§ SUPPLIED DATA:
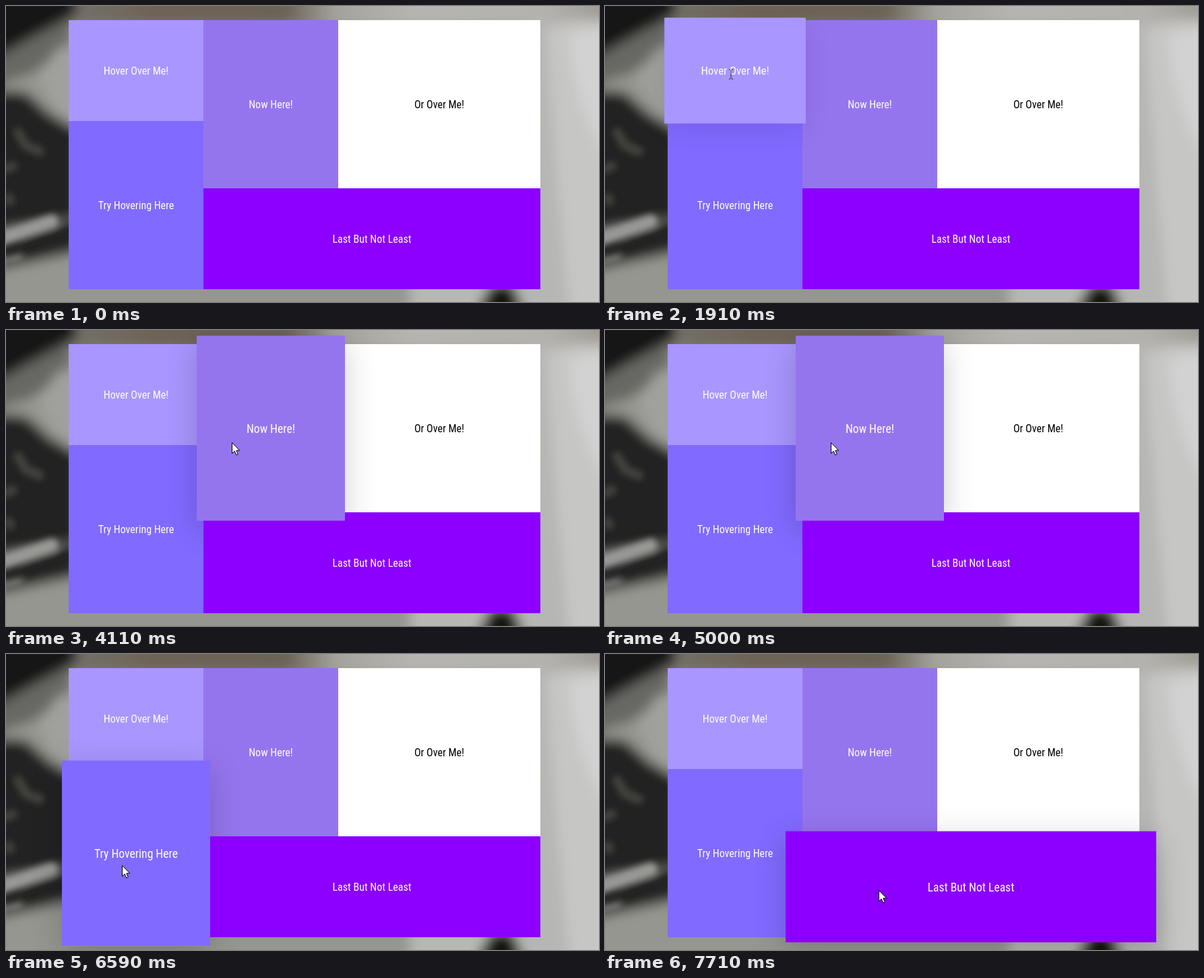
An HTML page for the animation above (8000 ms loop, 880 by 440 pixels).

```html
<!DOCTYPE html>
<html lang="en">
<head>
<meta charset="utf-8">
<title>Hover tiles</title>
<style>
@property --p { syntax: "<number>"; inherits: false; initial-value: 0; }

html, body { margin: 0; width: 100%; height: 100%; overflow: hidden; }
.stage { position: relative; width: 880px; height: 440px; overflow: hidden; background: #95968f; }
.photo { position: absolute; inset: 0; }

.tile, .shadow {
  position: absolute;
  left: var(--x); top: var(--y); width: var(--w); height: var(--h);
  transform: scale(calc(1 + .1 * var(--p)));
  animation: var(--grow, none) 8s ease infinite, var(--lift, none) 8s step-end infinite;
}
.tile {
  display: flex; align-items: center; justify-content: center;
  z-index: 0; color: #fff; white-space: nowrap;
  font: 400 16px "Roboto Condensed", Roboto, sans-serif;
  font-stretch: 75%;
}
.shadow {
  z-index: 1; opacity: var(--p);
  box-shadow: 0 10px 40px rgba(0, 0, 0, .19);
  animation: var(--grow) 8s ease infinite;
}
.a { --x: 93px; --y: 21px; --w: 200px; --h: 150px; --grow: growA; --lift: liftA; }
.d { --x: 93px; --y: 171px; --w: 200px; --h: 250px; --grow: growD; --lift: liftD; }
.b { --x: 293px; --y: 21px; --w: 200px; --h: 250px; --grow: growB; --lift: liftB; }
.c { --x: 493px; --y: 21px; --w: 300px; --h: 250px; }
.e { --x: 293px; --y: 271px; --w: 500px; --h: 150px; --grow: growE; }
.tile.a { background: #a996ff; }
.tile.d { background: #816aff; }
.tile.b { background: #9575ee; }
.tile.c { background: #fff; color: #000; }
.tile.e { background: #8b00ff; z-index: 2; }

@keyframes growA { 0%, 21.75% { --p: 0 } 29.25%, 43.875% { --p: 1 } 51.375%, 100% { --p: 0 } }
@keyframes growB { 0%, 43.875% { --p: 0 } 51.375%, 68.75% { --p: 1 } 76.25%, 100% { --p: 0 } }
@keyframes growD { 0%, 68.75% { --p: 0 } 76.25%, 88.9% { --p: 1 } 96.4%, 100% { --p: 0 } }
@keyframes growE { 0%, 88.9% { --p: 0 } 96.4%, 100% { --p: 1 } }

/* the hovered tile is in front of all others */
@keyframes liftA { 0% { z-index: 0 } 21.75% { z-index: 3 } 43.875%, 100% { z-index: 0 } }
@keyframes liftB { 0% { z-index: 0 } 43.875% { z-index: 3 } 68.75%, 100% { z-index: 0 } }
@keyframes liftD { 0% { z-index: 0 } 68.75% { z-index: 3 } 88.9%, 100% { z-index: 0 } }

.cursor {
  position: absolute; left: 0; top: 0; z-index: 5; overflow: visible;
  animation: move 8s linear infinite;
}
.arrow { animation: arrow 8s step-end infinite; }
.beam { animation: beam 8s step-end infinite; }

@keyframes move {
  0%, 11.24% { transform: translate(-40px, 47px) }
  11.25%, 11.62% { transform: translate(4px, 47px) }
  11.625% { transform: translate(54px, 54px) }
  16.625% { transform: translate(54px, 54px); animation-timing-function: cubic-bezier(.6, 0, .8, .6) }
  23.75%, 37.25% { transform: translate(187px, 101px) }
  43.625% { transform: translate(315px, 145px); animation-timing-function: ease-out }
  47.5% { transform: translate(335px, 167px) }
  62.5% { transform: translate(335px, 167px); animation-timing-function: cubic-bezier(.6, 0, .7, .7) }
  72.25% { transform: translate(172px, 314px) }
  82.375% { transform: translate(172px, 314px); animation-timing-function: cubic-bezier(.5, 0, .5, 1) }
  91.5%, 100% { transform: translate(406px, 351px) }
}
@keyframes arrow { 0% { opacity: 1 } 23.1% { opacity: 0 } 39.5%, 100% { opacity: 1 } }
@keyframes beam { 0% { opacity: 0 } 23.1% { opacity: 1 } 39.5%, 100% { opacity: 0 } }
</style>
</head>
<body>
<div class="stage">
  <svg class="photo" width="880" height="440" viewBox="0 0 880 440">
    <defs>
      <filter id="soft" filterUnits="userSpaceOnUse" x="-60" y="-60" width="1000" height="560">
        <feGaussianBlur stdDeviation="9"/>
      </filter>
      <filter id="fine" filterUnits="userSpaceOnUse" x="-60" y="-60" width="1000" height="560">
        <feGaussianBlur stdDeviation="5"/>
      </filter>
      <linearGradient id="top" gradientUnits="userSpaceOnUse" x1="95" x2="880" y1="0" y2="0">
        <stop offset="0" stop-color="#74716a"/>
        <stop offset=".15" stop-color="#6d6456"/>
        <stop offset=".41" stop-color="#6b6356"/>
        <stop offset=".5" stop-color="#a3a29b"/>
        <stop offset=".65" stop-color="#b6b5b0"/>
        <stop offset=".9" stop-color="#b3b2ad"/>
        <stop offset="1" stop-color="#a09d95"/>
      </linearGradient>
    </defs>
    <g filter="url(#soft)">
      <path d="M-50-50H930V490H-50Z" fill="#95968f"/>
      <path d="M80-50H930V30H80Z" fill="url(#top)"/>
      <path d="M600 300H930V490H600Z" fill="#b7b7b4"/>
      <path d="M770 25H930V490H770Z" fill="#b6b6b4"/>
      <path d="M803 36Q830 14 930 24V490H840Q815 260 803 36Z" fill="#c6c6c5"/>
      <path d="M835 45Q870 28 930 40V270Q850 200 835 45Z" fill="#d2d2d2"/>
      <path d="M690 470L720 412H752L775 470Z" fill="#17130f"/>
      <path d="M-50 50L95 10V60L40 100L-50 130Z" fill="#686864"/>
      <path d="M-50-50H105V12L30 52L-50 98Z" fill="#171918"/>
      <path d="M48 104L80 60H110V180L75 155Z" fill="#a0a19d"/>
      <path d="M-50 122L30 128L65 160L110 185V315L-50 340Z" fill="#222322"/>
      <path d="M-50 350L110 318V365L-50 400Z" fill="#252625"/>
    </g>
    <g filter="url(#fine)" fill="none" stroke-linecap="round">
      <path d="M-20 350L68 320" stroke="#999a96" stroke-width="20"/>
      <path d="M-20 384L20 374" stroke="#777873" stroke-width="10"/>
      <path d="M32 357L95 335" stroke="#222322" stroke-width="16"/>
      <path d="M18 188L30 208L50 216M0 242L10 238M4 285L6 290" stroke="#42423d" stroke-width="14"/>
    </g>
  </svg>

  <div class="tile a">Hover Over Me!</div>
  <div class="tile d">Try Hovering Here</div>
  <div class="tile b">Now Here!</div>
  <div class="tile c">Or Over Me!</div>
  <div class="tile e">Last But Not Least</div>
  <div class="shadow a"></div>
  <div class="shadow d"></div>
  <div class="shadow b"></div>
  <div class="shadow e"></div>

  <svg class="cursor" width="14" height="20">
    <path class="arrow" d="M.5.5V16.5L4.2 13L6.7 18.8L9.2 17.7L6.8 12H11.7Z" fill="#fff" stroke="#000"/>
    <path class="beam" d="M-3-6.5H-1M1-6.5H3M0-6V7M-3 7.5H-1M1 7.5H3" fill="none" stroke="#222"/>
  </svg>
</div>
</body>
</html>
```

§ ABOUT THIS EXERCISE: Using the material above, report each line where "shadow" occurs.

§ RESULT OF THIS TASK:
.tile, .shadow {
.shadow {
  box-shadow: 0 10px 40px rgba(0, 0, 0, .19);
  <div class="shadow a"></div>
  <div class="shadow d"></div>
  <div class="shadow b"></div>
  <div class="shadow e"></div>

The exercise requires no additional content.